No Body! Said the Two Lips
Société is pleased to announce No Body! Said the Two Lips, featuring works by Eva Hesse, Rindon Johnson, Precious Okoyomon, Marianna Simnett, and Jenna Sutela. References to bodily fluids and fluid bodies coarse through the exhibition. The contact points between these diverse works—sites where the body mingles with the world and with itself—function as instances of fusion and transformation: between the human and mineral, the organic and inorganic, the personal and the political. The artists in the exhibition share a tendency described by Stacy Alaimo as trans-corporeality. “By emphasizing the movement across bodies,” Alaimo writes, “trans-corporeality reveals the interchanges and interconnections between various bodily natures […] opening up a mobile space that acknowledges the often unpredictable and unwanted actions of human bodies, nonhuman creatures, ecological systems, chemical agents, and other actors.“
The exhibition derives its title from AI poetry generated by Jenna Sutela’s sculptural installation, a blown glass lava head and mobile app entitled I Magma. Drawing a line between histories of mysticism, psychedelia, and technology, the work explores altered states of consciousness and the creation of artificially intelligent “deep dreaming” computational systems that mimic the brain. Gut Floras, a series of three floral reliefs made from fired mammalian dung glazed in breast milk, gestures towards the more sensual and affective aspects of the enteric nervous system—the body’s “second brain” operated by bacteria. [Our bacterial make-up plays an important role in my interest towards this second brain—and generally shifting the perspective beyond anthropocentrism and individualism—not so much the ancient thinking.] Sutela’s site-specific work Secrete Garden extends her thinking around body fluids, specifically the psychobiotic qualities of milk, to plant bodies.
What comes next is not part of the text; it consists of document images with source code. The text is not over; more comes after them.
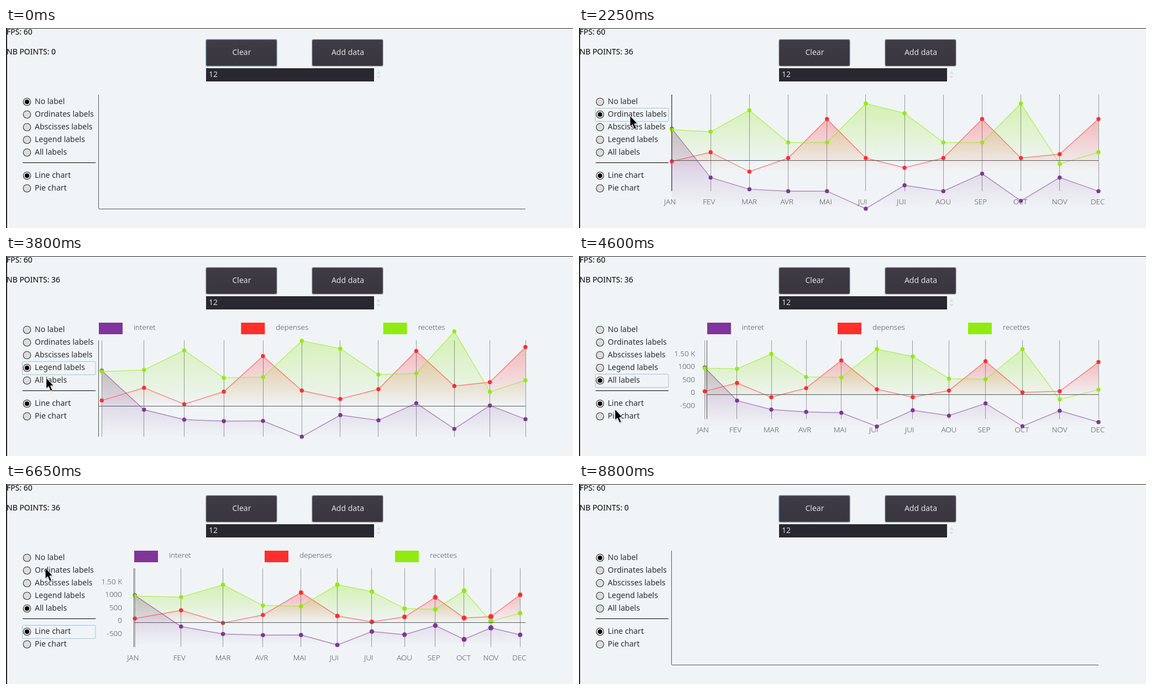
Recreate the animation shown at these times as an HTML page with a canvas. Size 1026 px wide and 363 px high, loop 9.45 s.

```html
<!DOCTYPE html>
<html>
<head>
<meta charset="utf-8">
<style>
html, body { margin: 0; width: 100%; height: 100%; overflow: hidden; background: #f0f4f6; }
canvas { display: block; }
</style>
</head>
<body>
<canvas id="stage" width="1026" height="363"></canvas>
<script>
const c = document.getElementById('stage').getContext('2d');
const LOOP = 9450, TICK = 50;
const UI = '14px "Noto Sans", sans-serif';
const THIN = '300 13.5px "Open Sans", sans-serif';

// Chart data, in units of 50
const MIN = -19, MAX = 35;
const series = [
  { name: 'interet', rgb: '127,54,152', values: [21, -3, -9, -10, -10, -19, -7, -10, -1, -15, -3, -10] },
  { name: 'depenses', rgb: '255,47,47', values: [3, 10, 0, 7, 27, 7, 2, 7, 27, 7, 9, 27] },
  { name: 'recettes', rgb: '145,235,16', values: [20.5, 20.5, 31.5, 15, 15, 35, 30, 15, 15, 35, 4, 10] }
];
const months = 'JAN FEV MAR AVR MAI JUI JUI AOU SEP OCT NOV DEC'.split(' ');
const radios = ['No label', 'Ordinates labels', 'Abscisses labels', 'Legend labels', 'All labels', 'Line chart', 'Pie chart'];

const layout = (months, values, legend) =>
  ({ months, values, legend, left: values ? 232 : 168, top: legend ? 153 : 121, bottom: months ? 296 : 328 });
const PLAIN = layout(0, 0, 0), ALL = layout(1, 1, 1);

// Clicks: time, focused radio, layout, start point of newly made dots
const ADD = 870, PIE = 4900, LINE = 6181, CLEAR = 8450;
const steps = [
  { t: ADD, row: -1, lay: PLAIN, from: [940, 328] },
  { t: 2200, row: 1, lay: layout(1, 0, 0) },
  { t: 2833, row: 2, lay: layout(0, 1, 0) },
  { t: 3500, row: 3, lay: layout(0, 0, 1) },
  { t: 4285, row: 4, lay: ALL },
  { t: LINE, row: 5, lay: ALL, from: [882, 268] },
  { t: 6860, row: 0, lay: PLAIN }
];

// Pointer stops (time, x, y) and the moments where the picture rests 150 ms
const mouse = [
  [150, 93, 0], [300, 215, 150], [650, 610, 42], [1200, 610, 42], [1350, 421, 163], [2050, 96, 148],
  [3050, 77, 203], [3550, 75, 203], [4600, 65, 278], [5300, 66, 284], [5950, 72, 262], [6200, 72, 262],
  [6650, 71, 152], [6850, 71, 127], [7900, 71, 127], [8300, 440, 42], [8650, 470, -30]
];
const rests = [650, 1200, 2050, 8300];

const mix = (a, b, p) => a + (b - a) * p;
const clamp = v => Math.max(0, Math.min(1, v));
const circOut = u => Math.sqrt(1 - (1 - u) ** 2);
const mapY = (lay, v) => mix(lay.bottom, lay.top + 16, (v - MIN) / (MAX - MIN));
const startOf = (step, i) => step.t + (step.from && i === 11 ? 245 : Math.sqrt(i) * 100);
const progress = (step, i, t) => circOut(clamp((t - startOf(step, i)) / 500));

// A dot keeps its earlier move until its turn in the new one comes.
function place(n, s, i, t) {
  const step = steps[n], p = progress(step, i, t);
  const [x, y] = step.from || place(n - 1, s, i, Math.min(t, startOf(step, i)));
  return [mix(x, mix(step.lay.left, 940, i / 11), p), mix(y, mapY(step.lay, s.values[i]), p)];
}

function box(color, x, y, w, h) {
  c.fillStyle = color;
  c.fillRect(x, y, w, h);
}

function text(str, x, y, color, font = UI, align = 'left') {
  c.font = font;
  c.textAlign = align;
  c.fillStyle = color;
  c.fillText(str, x, y);
}

function disc(x, y, r, color) {
  c.beginPath();
  c.arc(x, y, r, 0, 7);
  c.fillStyle = color;
  c.fill();
}

function poly(points, fill) {
  c.beginPath();
  points.forEach(p => c.lineTo(...p));
  c.closePath();
  c.fillStyle = fill;
  c.fill();
}

function fade(y1, y2, from, to) {
  const g = c.createLinearGradient(0, y1, 0, y2);
  g.addColorStop(0, from);
  g.addColorStop(1, to);
  return g;
}

function button(label, x, focused, hover) {
  c.beginPath();
  c.roundRect(x - 1, 20, 130, 50, 3);
  c.fillStyle = focused ? '#8db3cc' : '#b9bbbe';
  c.fill();
  c.beginPath();
  c.roundRect(x + .5, 21.5, 127, 47, 2);
  c.fillStyle = hover ? fade(21, 69, '#4d4955', '#434049') : fade(21, 69, '#403c47', '#38353e');
  c.fill();
  c.strokeStyle = focused ? '#4c6175' : '#55525b';
  c.stroke();
  text(label, x + 64.5, 49, '#e0e0e0', UI, 'center');
}

function panel(t, row, choice, pie) {
  box('#22252a', 0, 0, 1026, 1);
  box('#22252a', 0, 0, 2, 363);
  text('FPS: ' + (t >= 7150 && t < 8500 ? 59 : 60), 1, 12, '#000');
  text('NB POINTS: ' + (t < 850 || t >= CLEAR ? 0 : pie ? 3 : 36), 1, 48, '#000');
  button('Clear', 362, t < 850 || t >= CLEAR, t >= 8250 && t < 8650);
  button('Add data', 554, t >= 850 && t < 2200, t >= 600 && t < 1350);
  box('#292831', 362, 73, 304, 24);
  text('12', 367, 89, '#d8d8d8');
  poly([[670, 83], [674, 78], [678, 83]], '#dde0e2');
  poly([[670, 87], [674, 92], [678, 87]], '#dde0e2');
  box('#000', 30, 244, 132, 1);
  radios.forEach((label, i) => {
    const y = 134 + 23 * i + (i > 4 ? 19 : 0);
    if (i === row) {
      c.beginPath();
      c.roundRect(29.5, y - 11.5, 132.5, 24, 2);
      c.strokeStyle = '#9dc3db';
      c.stroke();
    }
    disc(38, y, 7.3, '#333');
    disc(38, y, 6.2, '#dcdcdc');
    if (i === choice || i === (pie ? 6 : 5)) disc(38, y, 4, '#000');
    text(label, 52, y + 4, '#2b2f33');
  });
}

function legend(lay) {
  series.forEach((s, k) => {
    const x = lay.left + k * (940 - lay.left) / 3;
    box(`rgb(${s.rgb})`, x, 121, 43, 21);
    text(s.name, x + 63, 134, '#444', THIN);
  });
}

function pieChart(t) {
  const parts = series.map(s => Math.abs(s.values[11]));
  const total = parts.reduce((a, b) => a + b);
  const turn = Math.PI * 2 * circOut(clamp((t - PIE) / 900));
  let a = -Math.PI / 2;
  series.forEach((s, k) => {
    const b = a + parts[k] / total * turn;
    c.beginPath();
    c.moveTo(554, 208.5);
    c.arc(554, 208.5, 56, a, b);
    c.fillStyle = `rgb(${s.rgb})`;
    c.fill();
    a = b;
  });
}

function shade(pts, rgb, zero) {
  const ys = pts.map(p => p[1]);
  const base = Math.max(zero, ...ys);
  poly([...pts, [pts[11][0], base], [pts[0][0], base]],
    fade(Math.min(...ys), base, `rgba(${rgb},.3)`, `rgba(${rgb},0)`));
}

function plot(t, n, zero) {
  const step = steps[n], lay = step.lay;
  const alpha = 1 - clamp((t - CLEAR) / 350);
  const lines = series.map(s => s.values.map((_, i) => place(n, s, i, t)));
  c.globalAlpha = alpha;
  lines.forEach((pts, k) => shade(pts, series[k].rgb, zero));
  lines[0].forEach(([x], i) => {
    box('rgba(40,45,50,.45)', Math.round(x - .5), lay.top, 1, lay.bottom - lay.top);
    if (lay.months) text(months[i], x - 14, 320, '#444', THIN);
  });
  lines.forEach((pts, k) => {
    c.beginPath();
    pts.forEach(p => c.lineTo(...p));
    c.strokeStyle = `rgba(${series[k].rgb},.55)`;
    c.lineWidth = 1.5;
    c.stroke();
    c.lineWidth = 1;
  });
  lines.forEach((pts, k) => pts.forEach(([x, y], i) => {
    const p = step.from ? progress(step, i, t) : 1;
    c.globalAlpha = alpha * Math.min(1, .15 + 1.6 * p);
    disc(x, y, 3.7 + 13 * (1 - p) ** 2, `rgb(${series[k].rgb})`);
  }));
  c.globalAlpha = 1;
}

function lineChart(t, n) {
  const lay = n < 0 ? PLAIN : steps[n].lay;
  const zero = n >= 0 && t < CLEAR ? Math.floor(mapY(lay, 0)) : 328;
  if (n >= 0 && t < CLEAR + 350) plot(t, n, zero);
  box('#53575b', lay.left - 1, lay.top, 1, lay.bottom - lay.top);
  box('#53575b', lay.left, zero, 940 - lay.left, 1);
  if (!lay.values) return;
  for (let v = 1500; v >= -500; v -= 500) {
    const label = v > 1000 ? (v / 1000).toFixed(2) + ' K' : v;
    text(label, 210, mapY(lay, v / 50) + 1, '#444', THIN, 'right');
  }
}

function cursor(t) {
  const k = mouse.findIndex(m => m[0] > t);
  if (k < 1) return;
  const a = mouse[k - 1], b = mouse[k], p = (t - a[0]) / (b[0] - a[0]);
  c.save();
  c.translate(mix(a[1], b[1], p), mix(a[2], b[2], p));
  c.shadowColor = 'rgba(0,0,0,.35)';
  c.shadowBlur = 2;
  c.shadowOffsetX = c.shadowOffsetY = 1;
  poly([[0, 0], [0, 20], [4.5, 16], [8, 24.5], [11.5, 23], [8, 15], [13.5, 14.5]], '#000');
  c.shadowColor = 'transparent';
  c.strokeStyle = '#fff';
  c.stroke();
  c.restore();
}

function draw(now) {
  const t = rests.find(r => now > r && now < r + 150) || now;
  box('#f0f4f6', 0, 0, 1026, 363);
  const n = steps.filter(s => s.t <= t).length - 1;
  const pie = t >= PIE && t < LINE;
  const row = n < 0 || t >= CLEAR ? -1 : pie ? 6 : steps[n].row;
  const choice = n < 1 ? 0 : Math.min(4, steps[n].row);
  // The label choice stays on "All" while the chart type is switched.
  panel(t, row, choice, pie);
  if (n >= 0 && steps[n].lay.legend) legend(steps[n].lay);
  if (pie) pieChart(t); else lineChart(t, n);
  cursor(t);
}

let last = -1;
function frame() {
  const t = Math.floor(performance.now() % LOOP / TICK) * TICK;
  if (t !== last) draw(last = t);
  requestAnimationFrame(frame);
}
frame();
</script>
</body>
</html>
```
The work transforms Société’s courtyard into a spiral of seasonal plants that bleed milky sap accompanied by a sound work featuring bio-mimetic song that imagines the streams and bubbles in flows of cell-cultured human milk.
A delicate watercolor and ink drawing by Eva Hesse offers a historical touchpoint for the assembled works. Potent, fragile, and dark, the free play of forms and associations in Hesse’s evocative early drawings illustrate her overarching drive to “dismantle the center” and destabilize the “life force” of existence that also characterizes the innovative sculptural work she is best known for. Working with materials like leather, bleach, and indigo, Rindon Johnson exhibits a series of works that, in the artist’s words, “live nearish to paintings as their questions are relational”. Johnson conceives of the materials he uses in his works as “by-products”, drawing alliances between his existence as a Black American and other material by-products of capitalist accumulation. “In his practice”, the writer Dana Kopel notes, “leather is a marked skin: weighted with decomposition and death, treated with materials—like indigo dye and coffee—that map the residue of chattel slavery.” Artist and Poet Precious Okoyomon’s work is fixated on material processes of rot, decay, and rebirth, often incorporating plant life, dirt, live animals, and their own bodily fluids into installations and sculptures that contend with the racialized histories of invasive species, their migration, adaptation, and survival, in global ecology. Fashioned out of raw lamb’s wool, the sculptures Not Yet Titled (Light) and Not Yet Titled (Blood Memory) seem “to raise their arms in prayer or lower them in protective stances, poised to brawl or break into dance,” as art historian Gregor Quack writes they are “reinforced and restrained with various lengths of wire, thread, and red and orange woolen yarn” and “can appear either as forceful guardians or as fragile children’s dolls.” The sculptures, assuming the roles of organic deities in her practice, are formally inspired by the effigy-like toys Okoyomon’s grandmother used to make for the artist and their siblings during their early childhood in Nigeria.
Marianna Simnett’s video Blood depicts the vivid visions of a young girl following a surgery to remove two turbinate bones from her nose, alternating scenes of the child’s sickbed with the mountain landscape of a remote Albanian village. Trailed by Lali, a “sworn virgin” who has taken a vow of chastity and renounced her biological identity to live as a man, and a pair of school friends who torment her by masquerading as her removed bones, the visions of Simnett’s young protagonist engage the potency of blood in its material and mythological dimensions.
Special thanks to Angel Nieto for his support.